Valley of Fire State Park

Nevada’s Valley of Fire State Park is one of the most stunning landscapes in America. With close to 50,000 acres of preserved land, the park was the first to be established by the State of Nevada in 1935. Its unique and diverse landscapes and formations have brought the area fame as the backdrop in blockbuster movies to portray other planets of the Milky Way, including Mars. 

Unbelievably, the Valley of Fire was once completely submerged underwater when it was part of an inland sea, and later in its expansive history, it was covered in sand as a dessert. The park’s red Aztec sandstone formations are products of complex uplifting and faulting – remnants of shifting sand dunes from the Jurassic Period (150 million years ago) left behind after the inland sea subsided and the land rose.

Archaeologists place early inhabitants of the Valley of Fire back to at least 4,000 years ago. Prehistoric dwellers included the Basketmaker culture, followed by the Ancestral Puebloans (Anasazi). They farmed the nearby Moapa Valley from 300 BC to 1150 AD. The ancient people likely visited the area for hunting, food gathering, and religious ceremonies. Trails from their homelands along the Virgin and Muddy Rivers would have crisscrossed the valley.

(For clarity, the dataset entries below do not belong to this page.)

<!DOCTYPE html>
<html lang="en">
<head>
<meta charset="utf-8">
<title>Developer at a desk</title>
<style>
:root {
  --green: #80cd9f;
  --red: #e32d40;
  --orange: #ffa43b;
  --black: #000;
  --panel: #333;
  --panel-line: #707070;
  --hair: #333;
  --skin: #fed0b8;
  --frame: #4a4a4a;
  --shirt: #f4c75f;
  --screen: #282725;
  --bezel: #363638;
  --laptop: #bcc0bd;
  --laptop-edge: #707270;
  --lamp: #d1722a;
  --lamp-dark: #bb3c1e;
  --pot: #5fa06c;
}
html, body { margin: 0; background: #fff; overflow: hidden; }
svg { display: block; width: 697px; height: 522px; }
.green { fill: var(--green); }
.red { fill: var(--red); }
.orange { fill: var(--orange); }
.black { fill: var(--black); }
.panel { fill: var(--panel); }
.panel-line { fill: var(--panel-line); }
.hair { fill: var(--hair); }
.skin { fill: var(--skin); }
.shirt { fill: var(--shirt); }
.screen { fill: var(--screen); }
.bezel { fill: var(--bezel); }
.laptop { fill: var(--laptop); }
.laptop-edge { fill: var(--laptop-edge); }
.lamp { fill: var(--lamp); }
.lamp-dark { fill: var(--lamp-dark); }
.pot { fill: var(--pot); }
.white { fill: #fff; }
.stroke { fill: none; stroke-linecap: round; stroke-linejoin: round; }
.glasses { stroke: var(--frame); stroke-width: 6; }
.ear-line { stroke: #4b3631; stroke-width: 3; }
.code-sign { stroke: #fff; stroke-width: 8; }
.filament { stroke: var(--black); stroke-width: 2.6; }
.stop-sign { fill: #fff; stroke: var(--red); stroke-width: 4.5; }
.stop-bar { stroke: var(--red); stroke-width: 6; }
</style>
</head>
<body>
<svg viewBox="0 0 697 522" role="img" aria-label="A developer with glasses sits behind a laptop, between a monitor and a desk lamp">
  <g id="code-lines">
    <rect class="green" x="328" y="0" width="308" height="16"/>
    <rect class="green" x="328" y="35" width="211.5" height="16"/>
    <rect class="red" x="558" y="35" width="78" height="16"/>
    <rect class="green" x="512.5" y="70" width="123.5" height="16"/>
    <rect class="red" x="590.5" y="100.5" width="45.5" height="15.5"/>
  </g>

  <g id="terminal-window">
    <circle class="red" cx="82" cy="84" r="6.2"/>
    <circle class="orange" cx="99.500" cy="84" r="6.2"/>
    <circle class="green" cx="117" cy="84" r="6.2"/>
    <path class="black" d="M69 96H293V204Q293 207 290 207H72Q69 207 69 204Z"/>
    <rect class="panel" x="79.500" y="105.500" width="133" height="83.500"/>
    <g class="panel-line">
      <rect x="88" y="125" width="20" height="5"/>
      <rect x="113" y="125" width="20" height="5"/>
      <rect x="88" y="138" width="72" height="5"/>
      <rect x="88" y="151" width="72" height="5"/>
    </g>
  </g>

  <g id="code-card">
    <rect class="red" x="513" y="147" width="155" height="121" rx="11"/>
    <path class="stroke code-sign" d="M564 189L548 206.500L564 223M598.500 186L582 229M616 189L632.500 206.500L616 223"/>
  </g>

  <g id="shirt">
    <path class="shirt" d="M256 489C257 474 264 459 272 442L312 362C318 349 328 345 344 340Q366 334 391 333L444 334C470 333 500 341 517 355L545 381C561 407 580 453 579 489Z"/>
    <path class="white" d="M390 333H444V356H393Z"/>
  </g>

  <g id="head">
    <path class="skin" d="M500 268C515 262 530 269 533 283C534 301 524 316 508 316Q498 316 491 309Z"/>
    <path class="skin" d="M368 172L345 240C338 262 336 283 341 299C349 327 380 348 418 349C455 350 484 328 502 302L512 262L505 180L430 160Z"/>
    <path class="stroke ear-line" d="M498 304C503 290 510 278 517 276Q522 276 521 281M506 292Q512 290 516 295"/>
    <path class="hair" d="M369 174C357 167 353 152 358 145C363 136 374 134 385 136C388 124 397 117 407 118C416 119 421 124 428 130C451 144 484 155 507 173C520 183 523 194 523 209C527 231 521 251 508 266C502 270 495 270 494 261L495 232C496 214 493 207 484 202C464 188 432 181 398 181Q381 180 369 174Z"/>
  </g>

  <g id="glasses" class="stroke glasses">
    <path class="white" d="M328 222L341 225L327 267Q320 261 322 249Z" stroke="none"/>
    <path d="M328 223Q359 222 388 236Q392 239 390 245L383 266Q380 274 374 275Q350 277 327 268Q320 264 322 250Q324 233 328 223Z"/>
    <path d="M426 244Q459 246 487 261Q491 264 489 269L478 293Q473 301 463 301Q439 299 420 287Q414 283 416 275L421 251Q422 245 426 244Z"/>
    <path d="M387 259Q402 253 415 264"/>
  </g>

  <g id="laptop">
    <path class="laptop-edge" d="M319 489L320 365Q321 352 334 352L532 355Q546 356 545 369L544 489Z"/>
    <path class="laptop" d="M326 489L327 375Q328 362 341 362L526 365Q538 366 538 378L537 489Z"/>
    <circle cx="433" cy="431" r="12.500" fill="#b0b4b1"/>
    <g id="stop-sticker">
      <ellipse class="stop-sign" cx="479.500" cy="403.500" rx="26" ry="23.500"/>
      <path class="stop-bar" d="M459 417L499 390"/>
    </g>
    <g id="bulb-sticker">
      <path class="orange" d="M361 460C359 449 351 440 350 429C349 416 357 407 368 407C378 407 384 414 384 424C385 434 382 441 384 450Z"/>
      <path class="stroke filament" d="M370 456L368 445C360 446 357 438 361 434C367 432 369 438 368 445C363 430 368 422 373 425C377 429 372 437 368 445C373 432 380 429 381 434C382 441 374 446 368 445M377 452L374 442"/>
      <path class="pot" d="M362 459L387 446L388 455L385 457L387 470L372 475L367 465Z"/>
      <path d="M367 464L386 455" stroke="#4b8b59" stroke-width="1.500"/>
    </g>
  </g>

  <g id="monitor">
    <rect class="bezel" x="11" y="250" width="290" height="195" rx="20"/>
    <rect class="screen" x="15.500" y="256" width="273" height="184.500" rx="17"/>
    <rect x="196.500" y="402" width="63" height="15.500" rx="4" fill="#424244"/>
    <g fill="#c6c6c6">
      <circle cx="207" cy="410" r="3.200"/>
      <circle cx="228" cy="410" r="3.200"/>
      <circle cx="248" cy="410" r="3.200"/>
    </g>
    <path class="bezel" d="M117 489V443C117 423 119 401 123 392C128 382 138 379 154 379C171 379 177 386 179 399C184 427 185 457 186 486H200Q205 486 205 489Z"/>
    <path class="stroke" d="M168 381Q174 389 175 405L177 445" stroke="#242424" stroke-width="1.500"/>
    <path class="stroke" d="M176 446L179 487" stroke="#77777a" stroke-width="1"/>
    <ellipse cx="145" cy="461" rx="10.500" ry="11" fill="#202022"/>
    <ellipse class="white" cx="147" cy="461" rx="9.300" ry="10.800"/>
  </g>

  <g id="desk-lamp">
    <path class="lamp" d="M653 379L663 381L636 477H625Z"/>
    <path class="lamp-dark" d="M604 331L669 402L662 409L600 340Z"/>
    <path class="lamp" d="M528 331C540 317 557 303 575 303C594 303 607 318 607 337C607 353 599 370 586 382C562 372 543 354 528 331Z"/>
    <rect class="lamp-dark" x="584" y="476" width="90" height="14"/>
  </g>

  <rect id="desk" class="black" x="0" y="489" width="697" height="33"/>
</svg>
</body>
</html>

Later in 1865, the Paiutes lived in the area when Mormons settled in the Moapa Valley. This captivating valley is also home to some of the best examples of petroglyphs in the USA.


How to Experience Utah’s Wild Side…

We invite you to discover the unique landscapes, fascinating history, and modern-day allure of America’s Southwest as you enjoy the best of both experiences – from the liveliest of cities to amazing outdoor adventuring in some of the country’s finest national parks. Start your vacation in the relaxing and enchanting Boulder City, established in 1931 as a temporary home for the builders of the Hoover Dam. Then switch gears to revel in the breathtaking beauty and nature of the area as you see the splendors of the Southwestern USA’s great outdoors. Explore Grand Canyon West on a full-day excursion from your Boulder City home base. With a 3-night stay in the city, you will have plenty of time at leisure to delve into the impressive Hoover Dam and the intriguing Mob Museum. Next, head to Mesquite along the Nevada-Arizona border for a 3-night stay. It’s the perfect spot to branch out and experience the wonders of Bryce Canyon National Park, Zion Canyon National Park, and Valley of Fire State Park on professionally guided tours that will bring you amazement at every turn.